Hymenorraphy is generally illegal in countries where cultural traditions place great emphasis on the bride's virginity before marriage. The procedure, however, is still performed illegally, and at a high cost. When it's done illegally, standards of cleanliness, training, and the reputation of the health care provider are additional things to worry about. Some women may also have to worry about securing up to U.S. $2000.00 for the procedure (though it can often cost much less, even as low as U.S. $100.00, in some parts of the world. To some readers, this may seem an imaginable amount of money.).

The woman might also be concerned about the surgery being included in her medical records. If she has the procedure done in a country where it is illegal, there isn't this worry. Some countries, such as the Netherlands, allow surgeries like hymenorraphy to be deleted from the permanent medical record. Women having the procedure done legally need to ask their provider about whether or not this becomes a part of their permanent medical record.

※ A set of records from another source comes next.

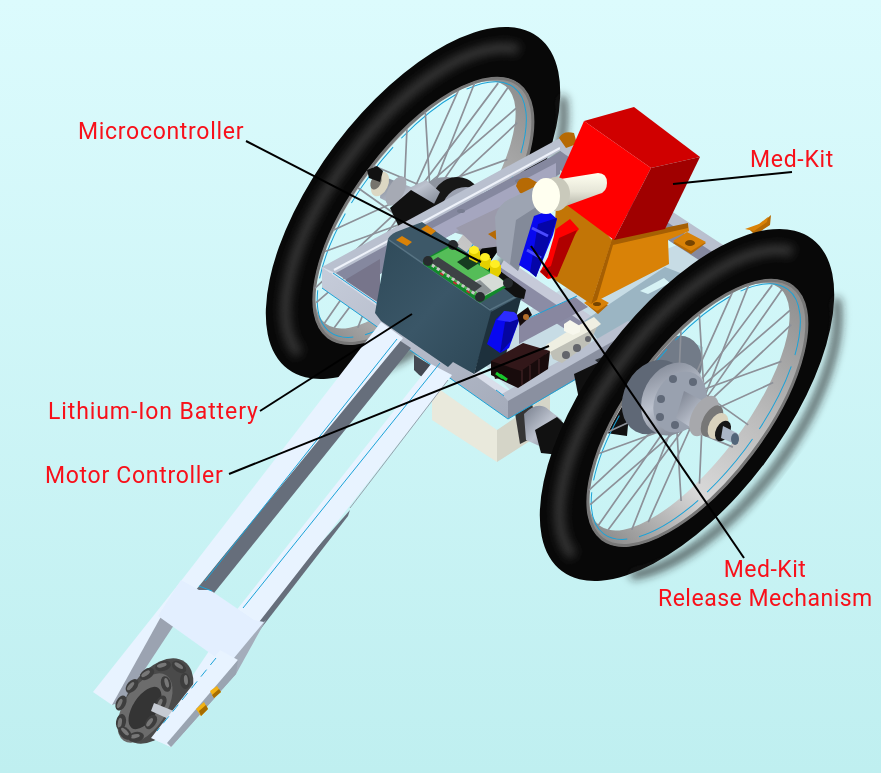
<!DOCTYPE html>
<html lang="en">
<head>
<meta charset="utf-8">
<title>Med-Kit delivery rover</title>
<style>
:root{--sky-top:#dcfbfd;--sky-bottom:#bfeff0;--label:#f8101a;--steel:#b9c0cf;--steel-dark:#85889f;--arm:#e8f3ff;--arm-shade:#666e7b;--edge:#1ba3d8;--orange:#d98207;--orange-dark:#b66a04;--cream:#e9e9dc;--blue:#0808f0;--red:#ff0000}
*{box-sizing:border-box;margin:0;padding:0}
body{width:881px;height:773px;overflow:hidden}
.diagram{position:relative;width:881px;height:773px;overflow:hidden;background:linear-gradient(var(--sky-top),var(--sky-bottom))}
.diagram svg{position:absolute;inset:0;display:block}
.label{position:absolute;color:var(--label);font:400 23px/29px Roboto,Inter,sans-serif;letter-spacing:.7px;white-space:nowrap}
.microcontroller{left:78px;top:117px}
.med-kit{left:750px;top:145px}
.battery{left:48px;top:397px;letter-spacing:.9px}
.motor-controller{left:45px;top:461px}
.release{left:658px;top:555px;width:214px;text-align:center;letter-spacing:.5px}
.steel{fill:var(--steel)}.steel-dark{fill:var(--steel-dark)}
.arm{fill:var(--arm)}.arm-shade{fill:var(--arm-shade)}
.orange{fill:var(--orange)}.orange-dark{fill:var(--orange-dark)}
.cream{fill:var(--cream)}.blue{fill:var(--blue)}.red{fill:var(--red)}
.edge{fill:none;stroke:var(--edge);stroke-width:1}
.leader{stroke:#000;stroke-width:2}
</style>
</head>
<body>
<main class="diagram">
<svg width="881" height="773" viewBox="0 0 881 773" role="img" aria-label="Three-wheeled rover with labelled parts">
<defs>
<filter id="soft" x="-20%" y="-20%" width="140%" height="140%"><feGaussianBlur stdDeviation="5"/></filter>
<linearGradient id="rim-metal"><stop offset="0" stop-color="#8b8b8b"/><stop offset=".3" stop-color="#d8d8d8"/><stop offset=".6" stop-color="#bcbcbc"/><stop offset="1" stop-color="#8e8e8e"/></linearGradient>
<linearGradient id="rail" x2="1" y2="1"><stop offset="0" stop-color="#c6ccda"/><stop offset="1" stop-color="#a4abba"/></linearGradient>
<linearGradient id="battery-face" x2="1" y2="1"><stop offset="0" stop-color="#2f4a59"/><stop offset=".5" stop-color="#3a5667"/><stop offset="1" stop-color="#2c4655"/></linearGradient>
<linearGradient id="shaft" x2="0" y2="1"><stop offset="0" stop-color="#fffff0"/><stop offset=".5" stop-color="#e6e6d8"/><stop offset="1" stop-color="#a9a99d"/></linearGradient>
<linearGradient id="hub-metal" x2="1" y2="1"><stop offset="0" stop-color="#777e8c"/><stop offset=".5" stop-color="#bcc2ce"/><stop offset="1" stop-color="#6c7380"/></linearGradient>
<g id="spoke-pair"><path d="M8 13L100 4M8-13L98-14" vector-effect="non-scaling-stroke"/></g>
<g id="spoke-third"><use href="#spoke-pair"/><use href="#spoke-pair" transform="rotate(30)"/><use href="#spoke-pair" transform="rotate(60)"/><use href="#spoke-pair" transform="rotate(90)"/></g>
<g id="wheel" transform="rotate(-53)">
<path fill="#080808" fill-rule="evenodd" d="M-208 0A208 97 0 0 1 208 0A208 97 0 0 1-208 0ZM-158 13A158 68 0 0 0 158 13A158 68 0 0 0-158 13Z"/>
<path d="M-189 0A189 84 0 0 1 186-8" fill="none" stroke="#343434" stroke-width="11" filter="url(#soft)"/>
<path d="M-170 58A190 90 0 0 0 175 55" fill="none" stroke="#222" stroke-width="6" filter="url(#soft)"/>
<path fill="url(#rim-metal)" fill-rule="evenodd" d="M-159 13A159 69 0 0 1 159 13A159 69 0 0 1-159 13ZM-149 3A149 56 0 0 0 149 3A149 56 0 0 0-149 3Z"/>
<ellipse cy="13" rx="158" ry="68" fill="none" stroke="#777" stroke-width="3"/>
<ellipse cy="11" rx="153" ry="62" class="edge" stroke-dasharray="70 12"/>
<g transform="translate(0 4) scale(1.5 .58)" fill="none" stroke="#8d9199" stroke-width="1.7"><use href="#spoke-third"/><use href="#spoke-third" transform="rotate(120)"/><use href="#spoke-third" transform="rotate(240)"/></g>
</g>
<g id="roller"><ellipse rx="8" ry="5" fill="#3d3d3d"/><ellipse cx="-1" cy="-1" rx="5" ry="2" fill="#777"/></g>
<g id="capacitor"><path fill="#e5cf00" d="M-5-4V5L3 9L6 5V-3Z"/><ellipse cy="-4" rx="5" ry="4" fill="#ffee24"/></g>
</defs>

<g id="left-wheel">
<use href="#wheel" x="413" y="203"/>
<ellipse cx="446" cy="205" rx="31" ry="28" fill="#8e949f"/>
<ellipse cx="457" cy="204" rx="26" ry="27" fill="#171717"/>
<ellipse cx="466" cy="211" rx="24" ry="24" fill="#9ba1b0"/>
<path fill="url(#hub-metal)" d="M382 176L411 187L426 180L440 192L430 212L405 211L380 198Z"/>
<ellipse cx="396" cy="191" rx="8" ry="16" transform="rotate(28 396 191)" fill="#a6aab4"/>
<ellipse cx="380" cy="184" rx="8" ry="13" transform="rotate(25 380 184)" fill="#dcd7c3"/>
<ellipse cx="376" cy="182" rx="5" ry="8" transform="rotate(25 376 182)" fill="#76746d"/>
<path d="M367 170L377 166L383 171L380 182L369 178Z" fill="#111"/>
</g>

<g id="drive-unit">
<path fill="#111" d="M390 208L411 190L438 206V226L405 240Z"/>
<path class="cream" d="M432 384L497 430V462L432 420Z"/>
<path fill="#d5d5c8" d="M497 430L550 394V428L497 462Z"/>
<path d="M414 355L434 367V381Q424 381 414 370Z" fill="#444953"/>
<path fill="#353535" d="M515 413L532 404L540 434L520 444Z"/>
<path fill="url(#hub-metal)" d="M524 414Q538 400 549 410L562 420L546 449L526 440Z"/>
<path fill="#111" d="M535 430L557 417L574 433L560 455L541 453Z"/>
</g>

<g id="chassis">
<path fill="#c7dce5" d="M510 390L640 315L735 263L690 240L560 290L470 350Z"/>
<path class="steel-dark" d="M334 272L560 152V174L357 287Z"/>
<path fill="#a5a6bf" d="M425 232L556 163V178L440 241Z"/>
<path class="steel" d="M322 267L560 138L571 145L334 274Z"/>
<path d="M334 270L560 148" stroke="#eef2fa" stroke-width="2"/>
<path fill="#9b9aab" d="M456 228L500 207L502 246L478 249Z"/>
<path class="steel" d="M560 138L746 260L735 268L560 151Z"/>
<path class="steel-dark" d="M560 151L735 267L722 275L560 170Z"/>
<path fill="#8b8ca5" d="M500 263L590 323L582 340L493 282Z"/>
<path fill="#c6cad9" d="M505 258L597 320L588 326L500 267Z"/>
<path fill="#9bb5c3" d="M584 321L665 267L711 285L630 333L598 340Z"/>
<path fill="#d6f2f5" d="M640 291L664 278L670 283L648 294Z"/>
<path fill="#77758b" d="M345 280L380 259V304L370 310Z"/>
<path fill="#8887a0" d="M519 323L575 297L588 307L519 344Z"/>
<path d="M520 322L577 296" class="edge"/>
<path fill="url(#rail)" d="M322 267L508 397V419L322 288Z"/>
<path fill="#d9deea" d="M322 267L333 272L512 393L508 399Z"/>
<path fill="#8a90a0" d="M508 397L636 326V345L508 419Z"/>
<path class="steel" d="M502 394L628 321L638 327L508 401Z"/>
<path class="edge" d="M322 288L508 419L632 346M333 273L378 304M496 390L504 396"/>
<g fill="#777c90"><ellipse cx="400" cy="241" rx="4" ry="2"/><ellipse cx="461" cy="211" rx="4" ry="2"/><ellipse cx="519" cy="181" rx="4" ry="2"/></g>
</g>

<g id="tail-arms">
<path class="arm-shade" d="M396 338L411 348L206 603L196 590Z"/>
<path class="arm" d="M381 322L403 338L178 611L112 705L93 692L181 581Z"/>
<path fill="#9ba3b1" d="M163 613L176 622L124 701L112 705Z"/>
<path class="arm-shade" d="M350 510L348 516L249 644L241 634Z"/>
<path class="arm" d="M431 364L452 375L245 640L171 747L151 738L235 612Z"/>
<path fill="#a4adbb" d="M246 638L266 620L236 674L171 747L167 742Z"/>
<path fill="#e3efff" d="M181 580L199 590L210 590L254 620L264 622L229 664L221 661L158 616Z"/>
<path class="edge" d="M397 339L205 581M440 363L243 608M199 586L212 591"/>
<path d="M448 380L350 508" stroke="#97a1ad"/>
</g>

<g id="omni-wheel">
<ellipse cx="157" cy="701" rx="48" ry="29" transform="rotate(-55 157 701)" fill="#4a4a4a"/>
<ellipse cx="145" cy="708" rx="39" ry="21" transform="rotate(-57 145 708)" fill="#6c6c6c"/>
<ellipse cx="145" cy="708" rx="24" ry="12" transform="rotate(-57 145 708)" fill="#343434"/>
<g>
<use href="#roller" transform="translate(121 722) rotate(-80)"/><use href="#roller" transform="translate(121 703) rotate(-65)"/><use href="#roller" transform="translate(132 686) rotate(-50)"/><use href="#roller" transform="translate(147 674) rotate(-35)"/><use href="#roller" transform="translate(163 666) rotate(-15)"/><use href="#roller" transform="translate(179 667) rotate(35)"/><use href="#roller" transform="translate(185 681) rotate(85)"/><use href="#roller" transform="translate(166 684) rotate(75)"/><use href="#roller" transform="translate(161 703) rotate(-65)"/><use href="#roller" transform="translate(151 722) rotate(-55)"/><use href="#roller" transform="translate(136 737) rotate(-10)"/><use href="#roller" transform="translate(125 733) rotate(45)"/>
</g>
<path fill="#c6cbd3" d="M154 703L176 712L173 721L151 711Z"/>
<path class="arm" d="M220 650L238 660L171 747L151 738Z"/>
<path fill="#9aa4b1" d="M238 660L236 674L171 747L167 743Z"/>
<path class="edge" d="M216 658L157 731" stroke-dasharray="9 6"/>
<path fill="#f1b113" d="M196 709L204 702L208 709L201 716ZM210 691L217 686L221 692L214 698Z"/>
<path fill="#a66d00" d="M201 716L208 709L206 705L199 711ZM214 698L221 692L219 689L212 695Z"/>
</g>

<g id="battery">
<path fill="#3d5868" d="M388 239Q390 235 396 232L422 222L519 288Q523 292 522 299L490 315Z"/>
<path fill="url(#battery-face)" d="M388 239L491 309Q494 312 491 319L474 374L453 362L448 367L381 321L375 313Z"/>
<path fill="#1d303c" d="M491 312L522 295L506 354L474 374Z"/>
<path d="M389 240L490 310L521 294" fill="none" stroke="#587484" stroke-width="1.5"/>
<path class="orange" d="M396 240L402 236L412 242L407 246ZM421 229L427 225L436 231L431 235Z"/>
<path fill="#111" d="M488 262L526 290L524 299L515 297L486 274Z"/>
</g>

<g id="microcontroller">
<path fill="#118a2b" d="M423 260L452 244L510 285L480 303L423 264Z"/>
<path fill="#55bd58" d="M425 260L452 246L506 284L480 299Z"/>
<path fill="#d6dcd7" d="M468 284L493 272L507 284L482 297Z"/>
<path fill="#8d9597" d="M470 285L480 280L492 291L482 297Z"/>
<path fill="#3d4245" d="M430 262L438 257L482 286L474 292Z"/>
<path d="M432 265L475 294" stroke="#c7c7c7" stroke-width="3" stroke-dasharray="3 3"/>
<path d="M440 273L470 293" stroke="#c03030" stroke-width="2" stroke-dasharray="4 12"/>
<path fill="#163c20" d="M457 262L468 255L479 263L468 270Z"/>
<g fill="#272b2e"><circle cx="453" cy="245" r="5"/><circle cx="428" cy="261" r="5"/><circle cx="480" cy="297" r="5"/><circle cx="508" cy="283" r="5"/></g>
<use href="#capacitor" x="474" y="254"/><use href="#capacitor" x="485" y="261"/><use href="#capacitor" x="495" y="268"/>
</g>

<g id="motor-controller">
<path fill="#efefe2" d="M546 345L570 330L594 317L601 324L557 357L549 354Z"/>
<path fill="#bfc0b7" d="M550 352L597 327L590 343L562 363L553 359Z"/>
<path fill="#f7f7ed" d="M564 324L570 320L580 326V332L573 335L564 331Z"/>
<g fill="#63656b"><circle cx="566" cy="355" r="4"/><circle cx="577" cy="348" r="4"/><circle cx="588" cy="339" r="3"/></g>
<path fill="#321719" d="M491 361L523 343L550 351L522 374L495 379Z"/>
<path fill="#180b0c" d="M491 361L521 371L550 351L548 369L518 388L491 375Z"/>
<path d="M496 373L503 378M500 375L507 380" stroke="#18c62c" stroke-width="3"/>
<path d="M522 370V385M530 365V380M539 359V374" stroke="#4b292a"/>
<path class="blue" d="M496 319L505 311L520 318L509 348L500 353L487 344Z"/>
<path fill="#0505a0" d="M505 322L520 317L511 341L500 353Z"/>
<path fill="#2c2cff" d="M504 311L514 312L521 318L510 322L497 320Z"/>
<path fill="#160b0b" d="M517 315L528 307L532 315L520 326Z"/><circle cx="526" cy="317" r="3" fill="#b36e2a"/>
</g>

<g id="med-kit-bracket">
<path class="orange-dark" d="M516 186Q518 176 529 178L551 190L543 200L520 193ZM559 138Q563 130 574 133L577 144L566 148ZM749 229L762 223L771 215L770 225L755 235Z"/>
<path class="orange" d="M745 229L759 224L768 217L767 222L754 231Z"/>
<path class="orange-dark" d="M488 234L498 229V241ZM673 243L687 234L706 243L691 254ZM586 304L595 297L608 305L598 314Z"/>
<path class="orange" d="M673 241L687 232L706 242L691 251ZM584 303L595 295L609 303L597 311Z"/>
<ellipse cx="690" cy="243" rx="5" ry="3" fill="#764400"/><ellipse cx="597" cy="304" rx="4" ry="2" fill="#764400"/>
<path fill="#c27506" d="M556 205L573 195L612 240L591 304L552 278Z"/>
<path class="orange" d="M612 239L660 230L688 224L689 231L668 240L669 264L591 304Z"/>
<path fill="#a65f03" d="M612 239L688 223L688 228L613 245L597 300L591 304Z"/>
</g>

<g id="med-kit">
<path fill="#d00000" d="M584 121L634 107L700 157L651 168Z"/>
<path class="red" d="M584 121L651 168L614 240L552 194Z"/>
<path fill="#a00000" d="M651 168L700 157L665 229L614 240Z"/>
</g>

<g id="release-mechanism">
<path fill="#9da4b2" d="M495 217Q499 203 512 198L540 184L549 201L529 238L518 271L497 255Z"/>
<path fill="#838a99" d="M516 220L544 202L529 238L518 271L510 264Z"/>
<path class="blue" d="M519 265L534 216L548 211L557 219L553 235L536 277L530 272Z"/>
<path fill="#0505a8" d="M538 224L557 218L550 239L536 277L530 272Z"/>
<path d="M527 250L541 258M532 228L548 236" stroke="#4a4aff" stroke-width="3"/>
<path class="red" d="M540 272L548 257L556 229L570 219L579 229L570 241L557 277L548 279Z"/>
<path fill="#af0000" d="M559 238L577 230L557 277L549 273ZM540 271L551 266L547 278Z"/>
<path fill="url(#shaft)" d="M548 181L598 173Q607 173 607 183Q607 192 599 194L555 210Z"/>
<ellipse cx="556" cy="194" rx="14" ry="17" fill="#c9c9bb"/>
<ellipse cx="546" cy="196" rx="14" ry="18" fill="#fffff0"/>
</g>

<g id="right-wheel">
<path fill="#101010" d="M574 374L610 357L632 381L627 436L585 430Z"/>
<path fill="#2c3036" d="M595 360L620 350L648 367L628 389Z"/>
<path fill="#a9d5dd" d="M652 348L676 336L703 347L700 372Z"/>
<ellipse cx="673" cy="370" rx="27" ry="36" transform="rotate(28 673 370)" fill="#727b88"/>
<use href="#wheel" x="687" y="405"/>
<ellipse cx="654" cy="397" rx="30" ry="39" transform="rotate(28 654 397)" fill="#5f6876"/>
<ellipse cx="673" cy="399" rx="30" ry="38" transform="rotate(28 673 399)" fill="url(#hub-metal)"/>
<ellipse cx="680" cy="402" rx="25" ry="32" transform="rotate(28 680 402)" fill="#99a1af"/>
<g fill="#606978"><circle cx="673" cy="379" r="4"/><circle cx="693" cy="382" r="4"/><circle cx="661" cy="399" r="4"/><circle cx="675" cy="425" r="4"/><circle cx="660" cy="417" r="4"/></g>
<path fill="url(#hub-metal)" d="M684 391L715 407L726 416L715 439L696 431L676 418Z"/>
<ellipse cx="704" cy="416" rx="12" ry="22" transform="rotate(28 704 416)" fill="#a7a8ac"/>
<ellipse cx="712" cy="421" rx="9" ry="17" transform="rotate(28 712 421)" fill="#777"/>
<ellipse cx="718" cy="426" rx="9" ry="14" transform="rotate(28 718 426)" fill="#d9d2bd"/>
<ellipse cx="723" cy="431" rx="7" ry="11" transform="rotate(28 723 431)" fill="#171717"/>
<path fill="#aab6c6" d="M723 426L737 433Q741 438 735 444L721 438Z"/><ellipse cx="735" cy="439" rx="4" ry="6" fill="#526579"/>
</g>

<g id="leader-lines" class="leader">
<line x1="246" y1="141" x2="481" y2="262"/>
<line x1="792" y1="172" x2="673" y2="184"/>
<line x1="260" y1="411" x2="412" y2="314"/>
<line x1="229" y1="474" x2="549" y2="346"/>
<line x1="744" y1="558" x2="531" y2="246"/>
</g>
</svg>
<p class="label microcontroller">Microcontroller</p>
<p class="label med-kit">Med-Kit</p>
<p class="label battery">Lithium-Ion Battery</p>
<p class="label motor-controller">Motor Controller</p>
<p class="label release">Med-Kit<br>Release Mechanism</p>
</main>
</body>
</html>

It is not clear whether you have a current fiancé, or you are concerned about someone you might meet in the future. Just some thoughts: how certain are you that your prospective husband will expect you to be a virgin? Has he verbalized his expectation that his wife be one? And would you really need the surgery even if he does expect his wife to be a virgin? Maybe he already knows that not all women bleed or have pain during their first intercourse.

If you know for sure that he expects you to be a virgin, you have some options to consider. You can decide to proceed with surgery, lying to him in order to avoid his and/or his family's anger, and to save your marriage and possibly yourself. Or, you may want to reconsider your marriage to someone whom you believe will expect his wife to be a virgin. Or, you can tell him the truth (if it's safe to tell him) and see what happens.

You also might want to ask yourself if you know whether your future husband is a virgin. Do you expect him to be one, if you don't already know whether he is or not? If he isn't, or if you don't expect him to be one, how do you feel about his expecting you to be a virgin? If he is not one, would he be tested for sexually transmitted infections (STIs) before marriage? If it's clear that you must be a virgin without any consideration of your fiancé's past experiences, then you might find yourself in an unhealthy relationship with someone who doesn't really respect your equality in the marriage. Of course, in unhealthy relationships, it may not be safe to ask these questions. However, it may be useful to ask yourself these questions, and to consider your choices in view of your future.

It is also possible that you and your future husband have made a conscious commitment to both be virgins before marriage. If that is the case, then you are not being honest with him, and if you have been able or willing to discuss this issue in the past, you need to be willing to be honest with him now. Beginning a marriage with a lie seems to be starting with pretty shaky foundations.

These are complicated and anxiety-provoking decisions, but you will need to soul search to figure out what you want. Since hymenorraphy is taboo and not talked about in most cultures where it's an issue, support resources and networks appear to be nonexistent. Cultural and economic influences also limit the choices a woman truly has.

For more information about hymens and virginity, you can read the related Q&As listed below.

Alice